= Beginning of Section =
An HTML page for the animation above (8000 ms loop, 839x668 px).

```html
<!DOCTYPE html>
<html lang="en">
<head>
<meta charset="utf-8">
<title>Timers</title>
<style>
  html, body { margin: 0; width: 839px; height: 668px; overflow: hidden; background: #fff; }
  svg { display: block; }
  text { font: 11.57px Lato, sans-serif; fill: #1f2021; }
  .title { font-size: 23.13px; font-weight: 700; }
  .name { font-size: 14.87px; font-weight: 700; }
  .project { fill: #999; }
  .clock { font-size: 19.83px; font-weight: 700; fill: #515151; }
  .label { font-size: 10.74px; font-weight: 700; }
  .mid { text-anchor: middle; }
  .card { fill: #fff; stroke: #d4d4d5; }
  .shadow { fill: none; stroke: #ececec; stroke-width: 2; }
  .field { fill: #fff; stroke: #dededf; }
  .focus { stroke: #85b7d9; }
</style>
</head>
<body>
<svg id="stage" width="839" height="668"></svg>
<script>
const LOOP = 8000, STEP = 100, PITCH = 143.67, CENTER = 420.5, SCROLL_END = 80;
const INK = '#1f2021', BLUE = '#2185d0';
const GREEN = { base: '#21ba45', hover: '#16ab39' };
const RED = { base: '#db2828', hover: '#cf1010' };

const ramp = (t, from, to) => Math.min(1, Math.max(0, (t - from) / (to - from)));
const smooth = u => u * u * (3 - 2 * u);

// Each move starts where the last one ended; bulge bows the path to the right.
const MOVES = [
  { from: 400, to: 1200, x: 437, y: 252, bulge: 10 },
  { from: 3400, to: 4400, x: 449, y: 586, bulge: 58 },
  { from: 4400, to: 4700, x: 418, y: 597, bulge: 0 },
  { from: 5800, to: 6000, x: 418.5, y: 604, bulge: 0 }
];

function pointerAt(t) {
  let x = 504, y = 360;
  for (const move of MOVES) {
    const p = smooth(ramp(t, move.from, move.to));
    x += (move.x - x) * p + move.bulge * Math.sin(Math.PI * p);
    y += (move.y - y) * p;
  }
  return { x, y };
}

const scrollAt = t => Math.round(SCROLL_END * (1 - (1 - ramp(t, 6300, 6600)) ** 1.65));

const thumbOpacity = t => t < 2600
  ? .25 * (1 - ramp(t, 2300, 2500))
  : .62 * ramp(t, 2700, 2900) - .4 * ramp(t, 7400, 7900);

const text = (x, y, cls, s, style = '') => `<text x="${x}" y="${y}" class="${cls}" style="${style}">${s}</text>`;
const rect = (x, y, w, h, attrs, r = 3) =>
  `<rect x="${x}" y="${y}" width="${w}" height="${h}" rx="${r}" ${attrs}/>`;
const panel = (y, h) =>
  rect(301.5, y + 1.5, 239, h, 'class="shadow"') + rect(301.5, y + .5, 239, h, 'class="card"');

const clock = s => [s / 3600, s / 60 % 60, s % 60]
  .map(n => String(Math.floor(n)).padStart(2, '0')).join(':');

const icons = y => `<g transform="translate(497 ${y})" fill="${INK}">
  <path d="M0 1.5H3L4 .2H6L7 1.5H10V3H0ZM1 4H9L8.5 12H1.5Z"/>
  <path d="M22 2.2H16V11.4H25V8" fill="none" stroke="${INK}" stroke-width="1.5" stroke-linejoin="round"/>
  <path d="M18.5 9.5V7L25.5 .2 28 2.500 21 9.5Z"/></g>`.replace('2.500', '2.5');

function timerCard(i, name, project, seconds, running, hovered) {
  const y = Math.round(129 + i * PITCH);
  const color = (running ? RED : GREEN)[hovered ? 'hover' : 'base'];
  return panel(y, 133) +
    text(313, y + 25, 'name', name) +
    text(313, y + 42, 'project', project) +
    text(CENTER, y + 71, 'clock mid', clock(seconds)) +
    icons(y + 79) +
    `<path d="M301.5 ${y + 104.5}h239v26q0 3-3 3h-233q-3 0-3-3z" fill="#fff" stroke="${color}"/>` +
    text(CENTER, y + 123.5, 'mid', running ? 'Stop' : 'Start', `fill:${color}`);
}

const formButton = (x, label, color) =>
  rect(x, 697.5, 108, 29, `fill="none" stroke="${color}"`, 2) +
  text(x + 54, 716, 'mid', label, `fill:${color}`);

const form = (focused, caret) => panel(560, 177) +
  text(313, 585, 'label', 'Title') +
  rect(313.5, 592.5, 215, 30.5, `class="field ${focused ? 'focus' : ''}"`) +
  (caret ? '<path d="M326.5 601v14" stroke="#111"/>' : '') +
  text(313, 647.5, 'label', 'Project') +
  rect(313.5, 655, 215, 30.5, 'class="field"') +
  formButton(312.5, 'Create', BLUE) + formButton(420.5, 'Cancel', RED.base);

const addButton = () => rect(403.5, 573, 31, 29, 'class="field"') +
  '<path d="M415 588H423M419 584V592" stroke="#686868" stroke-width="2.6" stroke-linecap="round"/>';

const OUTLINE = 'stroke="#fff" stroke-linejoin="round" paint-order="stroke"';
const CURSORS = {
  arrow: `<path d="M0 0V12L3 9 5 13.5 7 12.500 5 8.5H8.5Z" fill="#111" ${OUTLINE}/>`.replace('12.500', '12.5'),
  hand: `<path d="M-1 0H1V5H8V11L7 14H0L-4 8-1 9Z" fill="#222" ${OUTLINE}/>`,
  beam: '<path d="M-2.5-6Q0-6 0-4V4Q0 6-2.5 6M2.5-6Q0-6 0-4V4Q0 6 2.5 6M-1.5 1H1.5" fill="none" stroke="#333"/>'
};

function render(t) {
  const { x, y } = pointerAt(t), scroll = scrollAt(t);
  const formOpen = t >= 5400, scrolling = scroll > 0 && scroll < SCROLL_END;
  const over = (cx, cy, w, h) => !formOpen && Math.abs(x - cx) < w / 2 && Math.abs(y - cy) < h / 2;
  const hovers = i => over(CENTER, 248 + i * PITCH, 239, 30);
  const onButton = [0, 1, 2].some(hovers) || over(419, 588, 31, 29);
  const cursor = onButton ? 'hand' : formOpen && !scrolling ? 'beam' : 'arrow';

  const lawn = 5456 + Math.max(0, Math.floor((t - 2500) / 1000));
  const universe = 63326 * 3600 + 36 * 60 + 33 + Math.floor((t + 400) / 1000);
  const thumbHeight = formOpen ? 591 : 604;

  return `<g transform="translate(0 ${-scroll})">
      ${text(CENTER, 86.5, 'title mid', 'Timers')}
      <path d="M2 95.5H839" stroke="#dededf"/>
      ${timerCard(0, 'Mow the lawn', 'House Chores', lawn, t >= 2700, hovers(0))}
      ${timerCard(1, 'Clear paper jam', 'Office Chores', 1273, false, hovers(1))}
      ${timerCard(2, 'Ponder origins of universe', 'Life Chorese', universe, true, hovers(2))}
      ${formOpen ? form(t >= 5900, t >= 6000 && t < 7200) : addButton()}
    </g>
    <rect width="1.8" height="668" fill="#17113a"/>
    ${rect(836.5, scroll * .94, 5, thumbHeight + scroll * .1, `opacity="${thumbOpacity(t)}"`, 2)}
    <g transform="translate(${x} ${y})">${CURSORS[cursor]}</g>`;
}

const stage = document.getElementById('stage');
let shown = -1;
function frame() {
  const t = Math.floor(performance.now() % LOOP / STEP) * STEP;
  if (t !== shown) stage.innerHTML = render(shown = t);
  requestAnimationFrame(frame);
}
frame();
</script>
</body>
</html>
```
= End of Section =
→ TASK REQUIREMENTS
From the listing above, copy every line that includes the word "rect".

→ YOUR RESPONSE
const rect = (x, y, w, h, attrs, r = 3) =>
  `<rect x="${x}" y="${y}" width="${w}" height="${h}" rx="${r}" ${attrs}/>`;
  rect(301.5, y + 1.5, 239, h, 'class="shadow"') + rect(301.5, y + .5, 239, h, 'class="card"');
  rect(x, 697.5, 108, 29, `fill="none" stroke="${color}"`, 2) +
  rect(313.5, 592.5, 215, 30.5, `class="field ${focused ? 'focus' : ''}"`) +
  rect(313.5, 655, 215, 30.5, 'class="field"') +
const addButton = () => rect(403.5, 573, 31, 29, 'class="field"') +
    <rect width="1.8" height="668" fill="#17113a"/>
    ${rect(836.5, scroll * .94, 5, thumbHeight + scroll * .1, `opacity="${thumbOpacity(t)}"`, 2)}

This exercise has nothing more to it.